These techniques are scientifically indefensible. Wildlife biologists observe that baiting alters bear behavior by habituating bears to human food--increasing the chances of bear-human conflicts. Baiting also increases the bear population by supporting higher bear reproduction and cub survival rates. In just the last ten years alone, Maine’s bear population has grown by 30% and nuisance complaints have increased by 25%. Conversely, since prohibiting baiting and hounding 20 years ago, bear populations in Washington, Colorado and Oregon have actually stabilized.

These extreme methods have actually been quite unpopular with Maine hunters. The number of Mainers pursuing bears has been in a steady decline, with no more than 3% recently purchasing bear licenses. Instead, the hunt has primarily benefited a small number of guides and outfitters who guarantee bear kills to out-of-state trophy hunters in exchange for steep fees.

In 2013 opponents of these unsporting practices, yet again, pursued legislative efforts to end them. Unfortunately, the other side has remained unwilling to compromise. However, in just 121 days nearly 80,000 Mainers signed a citizen initiative petition, placing Question 1 on next month’s ballot to end these unsavory practices.

Mainers for Fair Bear Hunting is a nonprofit organization dedicated to establishing long-overdue protections for Maine’s bears and the dogs forced to chase them. They represent a broad coalition of hunters, environmental and animal organizations, animal shelters and rescue groups, veterinarians, businesses, community and faith leaders, and independent biologists. Their coalition partners include Wildlife Alliance of Maine, Great Bear Foundation, Maine Friends of Animals, Animal Refuge League of Greater Portland, International Fund for Animal Welfare, Center for Wildlife Ethics, Endangered Species Coalition, Maine Animal Coalition, ASPCA, The Humane Society of the United States and HSVMA.
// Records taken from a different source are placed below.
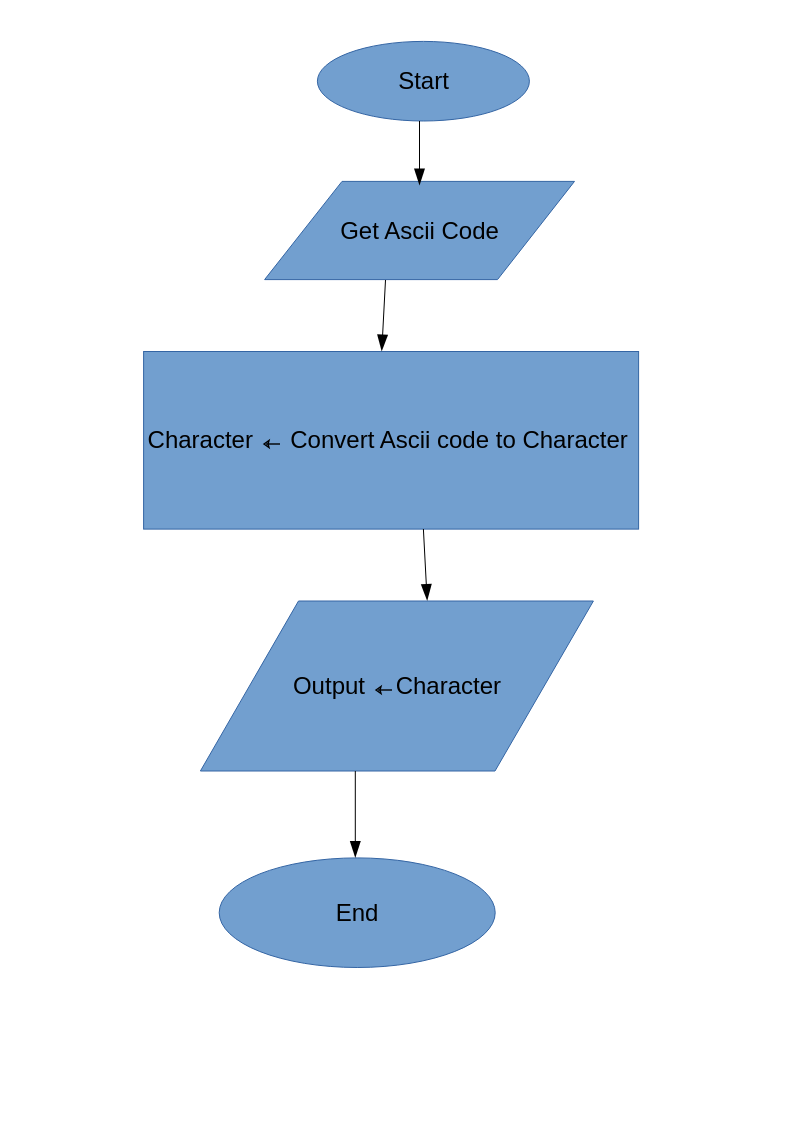
<!DOCTYPE html>
<html lang="en">
<head>
<meta charset="utf-8">
<title>Ascii code to character flowchart</title>
<style>
  :root {
    --paper: #ffffff;
    --node-fill: #729fcf;
    --node-edge: #3465a4;
    --ink: #000000;
  }
  * { box-sizing: border-box; }
  html, body { margin: 0; padding: 0; }
  body { background: var(--paper); }
  .flowchart {
    position: relative;
    width: 794px;
    height: 1123px;
    overflow: hidden;
    background: var(--paper);
    color: var(--ink);
    font: 24px/28px "Liberation Sans", Arial, sans-serif;
  }
  .shapes { position: absolute; inset: 0; display: block; }
  .node { fill: var(--node-fill); stroke: var(--node-edge); stroke-width: 1; }
  .connector { stroke: var(--ink); stroke-width: 1; }
  .head { fill: var(--ink); }
  .label {
    position: absolute;
    display: flex;
    align-items: center;
    justify-content: center;
    margin: 0;
  }
  .label span { white-space: pre; }
  .start   { left: 317px; top: 41px;  width: 213px; height: 80px; }
  .input   { left: 264px; top: 181px; width: 311px; height: 99px; }
  .process { left: 143px; top: 351px; width: 496px; height: 178px; }
  .output  { left: 200px; top: 601px; width: 394px; height: 170px; }
  .end     { left: 219px; top: 858px; width: 276px; height: 110px; }
  .assign { width: 24px; height: 12px; vertical-align: -2px; fill: none; stroke: var(--ink); stroke-width: 1.4; }
  .assign .tip { fill: var(--ink); stroke: none; }
</style>
</head>
<body>
<main class="flowchart">
  <svg class="shapes" width="794" height="1123" viewBox="0 0 794 1123" aria-hidden="true">
    <defs>
      <polygon id="arrowhead" class="head" points="0,0 -5.5,-17 5.5,-17"/>
      <g id="assign-arrow">
        <line x1="6" y1="6" x2="20" y2="6"/>
        <polygon class="tip" points="4,6 9,2.5 8,6 9,9.5"/>
      </g>
    </defs>
    <g class="node">
      <ellipse cx="423.4" cy="81.2" rx="106" ry="39.8"/>
      <polygon points="342,181.4 574.5,181.4 497.5,279.6 264.6,279.6"/>
      <rect x="143.6" y="351.5" width="495" height="177.6"/>
      <polygon points="298.5,601 593.4,601 495,771 200.4,771"/>
      <ellipse cx="357.2" cy="912.7" rx="138" ry="54.8"/>
    </g>
    <g class="connector">
      <line x1="419.5" y1="121" x2="419.5" y2="170"/>
      <line x1="385.5" y1="280" x2="382.5" y2="337"/>
      <line x1="423.4" y1="529" x2="426.4" y2="586"/>
      <line x1="355.3" y1="771" x2="355.3" y2="843"/>
    </g>
    <use href="#arrowhead" transform="translate(419.5 185.5)"/>
    <use href="#arrowhead" transform="translate(381.7 351.5) rotate(3)"/>
    <use href="#arrowhead" transform="translate(427.2 601) rotate(-3)"/>
    <use href="#arrowhead" transform="translate(355.3 858)"/>
  </svg>

  <p class="label start"><span>Start</span></p>
  <p class="label input"><span>Get Ascii Code</span></p>
  <p class="label process"><span>Character <svg class="assign" viewBox="0 0 24 12" role="img" aria-label="←"><use href="#assign-arrow"/></svg> Convert Ascii code to Character </span></p>
  <p class="label output"><span>Output <svg class="assign" viewBox="0 0 24 12" role="img" aria-label="←"><use href="#assign-arrow"/></svg>Character</span></p>
  <p class="label end"><span>End</span></p>
</main>
</body>
</html>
Approximately 60 Maine veterinarians joined with HSVMA in supporting the elimination of bear trapping, baiting and hounding in the state. View the list of endorsers (scroll down to the "Veterinarians" section)»

If you are a Maine resident, please vote YES on Question 1. Say "YES" to ban baiting, hounding and trapping of bears for sport or trophy hunting in Maine. And please take the time to encourage all of your Maine colleagues, clients, friends and family members to also vote YES on Question 1. Visit YesOnQuestion1.com for more information»